Deciding how to isolate yourself, your project or family is a lot like choosing a lifeboat. Any ocean vessel must isolate the people and goods on board from waves and weather, so the boat you’re on is generally crucial for your quality of life and your very survival. The size, equipment, traveling companions and itinerary all demand careful consideration before you think about getting on board.
A smaller boat can be more maneuverable, better equipped to clear reefs and shoals, and less likely to have aggressive or unfriendly people aboard since there are fewer of them. A large ship can be more stable in heavy seas and far better equipped for comfort and safety and will often have a larger, more qualified crew.
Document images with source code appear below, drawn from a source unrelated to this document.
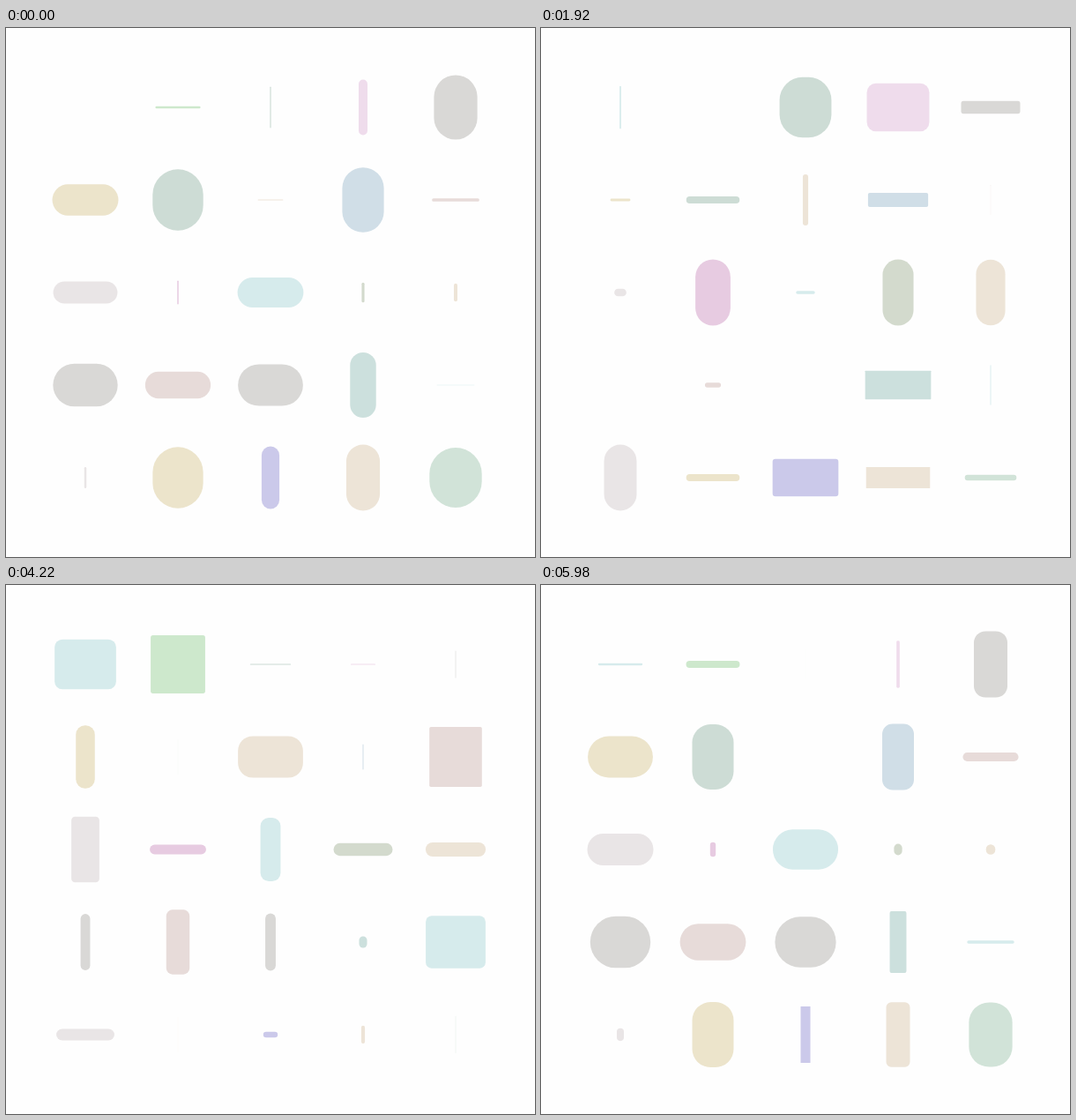
These frames come from a looping animation (600 px wide and 600 px high, 6000 ms). An HTML page with a canvas:

```html
<!DOCTYPE html>
<html lang="en">
<head>
<meta charset="utf-8">
<title>Breathing tiles</title>
<style>
  html, body { margin: 0; width: 100%; height: 100%; overflow: hidden; background: #fefefe; }
  canvas { display: block; width: 600px; height: 600px; }
</style>
</head>
<body>
<canvas id="stage" width="600" height="600"></canvas>
<script>
const ctx = document.getElementById('stage').getContext('2d');
const LOOP = 6000, STEP = 20;
const COLS = 5, FIRST = 90, GAP = 105, HALF = 37.5;

const aqua = '#d6ebec', sage = '#cddcd5', grey = '#d9d8d6', straw = '#ece4cb',
      sand = '#ede4d7', rose = '#e7dbd9', mist = '#e9e5e6';

// Row by row: colour and phase in degrees
const tiles = [
  [aqua, 177.4], ['#cde8cc', 158.7], [sage, -75.4], ['#efdcec', -47.2], [grey, 18.2],
  [straw, 93], [sage, 32.1], [sand, -166.8], ['#d0dee7', 15], [rose, 154.3],
  [mist, 109.4], ['#e7cbe1', -106.5], [aqua, 95.2], ['#d3dacd', -113.7], [sand, -116.7],
  [grey, 72.9], [rose, 101.1], [grey, 75.1], ['#cce0dd', -12.4], [aqua, 172.2],
  [mist, -110.9], [straw, 31.9], ['#cbc9ea', -27.5], [sand, 1], ['#d1e3d8', 35.7]
];

// Swings between 0 and the full tile size
const swell = wave => HALF * (1 + wave);

function drawTile([color, degrees], i, t) {
  const phase = degrees * Math.PI / 180;
  const x = FIRST + GAP * (i % COLS);
  const y = FIRST + GAP * Math.floor(i / COLS);
  const w = swell(Math.sin(phase + t));
  const h = swell(Math.cos(phase + t));
  const r = Math.min(swell(Math.cos(phase + t * 5 / 3)), w / 2, h / 2);
  ctx.fillStyle = color;
  ctx.beginPath();
  ctx.roundRect(x - w / 2, y - h / 2, w, h, r);
  ctx.fill();
}

function draw(now) {
  const t = Math.floor((now % LOOP) / STEP) * STEP / 1000;
  ctx.fillStyle = '#fefefe';
  ctx.fillRect(0, 0, 600, 600);
  tiles.forEach((tile, i) => drawTile(tile, i, t));
}

let start = null;
function tick(now) {
  if (start === null) start = now;
  draw(Math.max(0, now - start));
  requestAnimationFrame(tick);
}
draw(0);
requestAnimationFrame(tick);
</script>
</body>
</html>
```
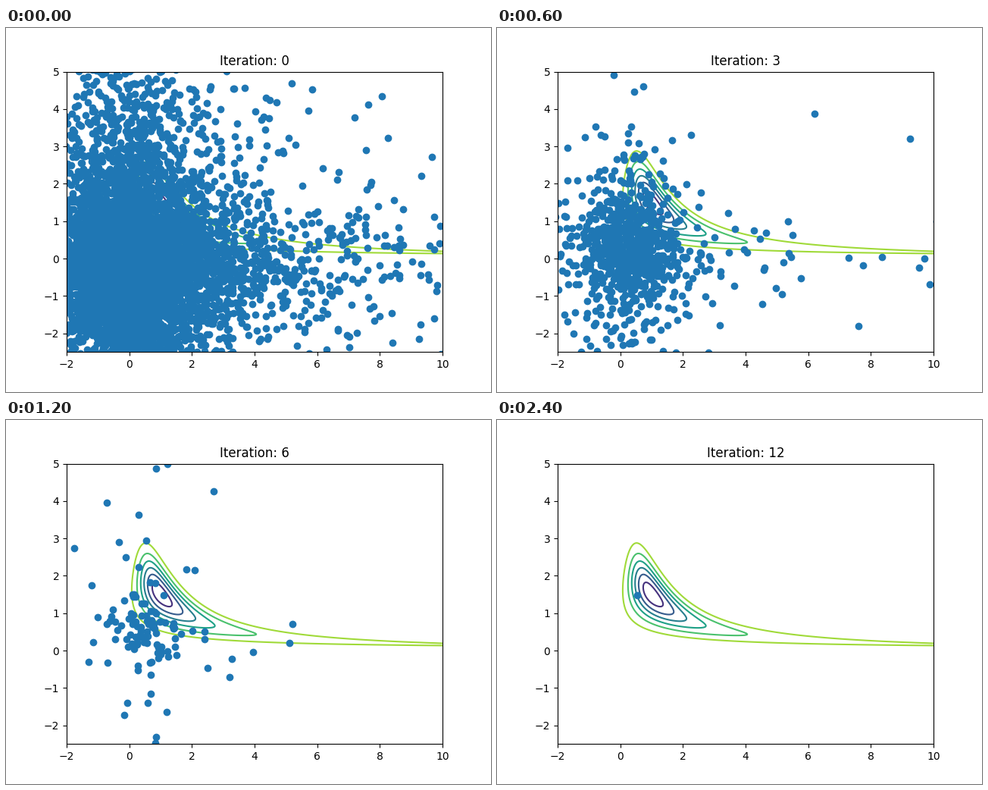
A matplotlib script for the animation above (2.6 s loop, 640 by 480 pixels).

```python
import numpy as np
import matplotlib.pyplot as plt
from matplotlib.animation import FuncAnimation

ITERATIONS = 13
START_SIZE = 8191  # halves down to a single point
TAIL_DOF = 1.4
BEST = (0.53, 1.48)

plt.rcParams["text.kerning_factor"] = 6  # whole-pixel kerning


def population(step):
    """Heavy-tailed cloud that halves, tightens and drifts to the optimum."""
    rng = np.random.default_rng(40 + step)
    center = np.array([0.02 + 0.09 * step, -0.15 + 0.1 * step])
    spread = 0.55 + 0.6 * 0.65 ** step
    noise = rng.standard_t(TAIL_DOF, (START_SIZE >> step, 2))
    points = center + spread * noise
    if step > 8:
        points[0] = BEST
    return points


def objective(x, y):
    return -np.exp(-(x * y - 1.5) ** 2 - (y - 1.5) ** 2)


fig, ax = plt.subplots(figsize=(6.4, 4.8), dpi=100)
grid_x, grid_y = np.meshgrid(np.linspace(-2, 10, 601),
                             np.linspace(-2.5, 5, 501))
ax.contour(grid_x, grid_y, objective(grid_x, grid_y),
           levels=np.arange(-7, 1) * 0.15, cmap="viridis", zorder=2)
dots, = ax.plot([], [], "o", color="tab:blue", zorder=2.2)
ax.set_xlim(-2, 10)
ax.set_ylim(-2.5, 5)
title = ax.set_title("Iteration: 0")


def update(step):
    dots.set_data(*population(step).T)
    title.set_text(f"Iteration: {step}")
    return dots, title


anim = FuncAnimation(fig, update, frames=ITERATIONS, interval=200,
                     repeat=True, repeat_delay=0)
plt.show()
```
These are generalities, however, and every journey will deliver surprises. It’s great to prepare, when possible, but the fact is, we can’t always choose the vessel, as it may be chosen for us without any consultation.
Big life boats are a mixed bag
The planet Earth is a good example. We were born here, so our options are limited. There is much to be said for it, in that it is well equipped to isolate us from the harsh vacuum and radiation of space, and it is stocked with food, shelter and a long list of entertaining things to do. On the other hand, who chooses to board a ship knowing that it is loaded with passengers unable to agree about who booked what cabin, who eats in what dining room and who is the Captain.
Worse still, there are 195 captains who can’t agree on how to set the thermostat, much less on navigation. And don’t get me started about the number of passengers and crew with serious communicable diseases. What a mess!
Since we have no better options than Earth, lets consider what we can actually change, when isolation is a choice.
I mention life boats and our planet because they provide a great contrast between small isolation and isolation that is huge. This highlights the fact that when we “go big” in our isolation choices, there can be painful consequences to that choice. Of course to “micro-size” can be just as bad, as many boat refugees find out the hard way.
This is true in our homes and work, as well. While an extra large refrigerator or oven can come in handy at times, they require more frequent cleaning, more energy to operate and may require more expensive maintenance. That isn’t a good life choice for the couple that mostly eats out, or has small dinners for two.
These same issues are at play for the R/D or clinical laboratory that must decide on a cryogenic freezer, incubator or isolation glove box. If this equipment is right-sized, it can provide substantial returns in efficient, effective, quality results. If undersized, it may be a bottleneck that limits the quantity of work that can be done, or scope of business. If over-sized or over-specified, it may be more difficult to operate, less reliable and more costly to maintain, limiting speed, cost effectiveness and competitiveness of the business.
The bottom line is simple; whether in life or in business it is important to understand the demands of the trip we are to make, and choose a vehicle properly sized and equipped for that journey.
Editor, Fail-Safe Isolation
Photo by Eddy Boom on Unsplash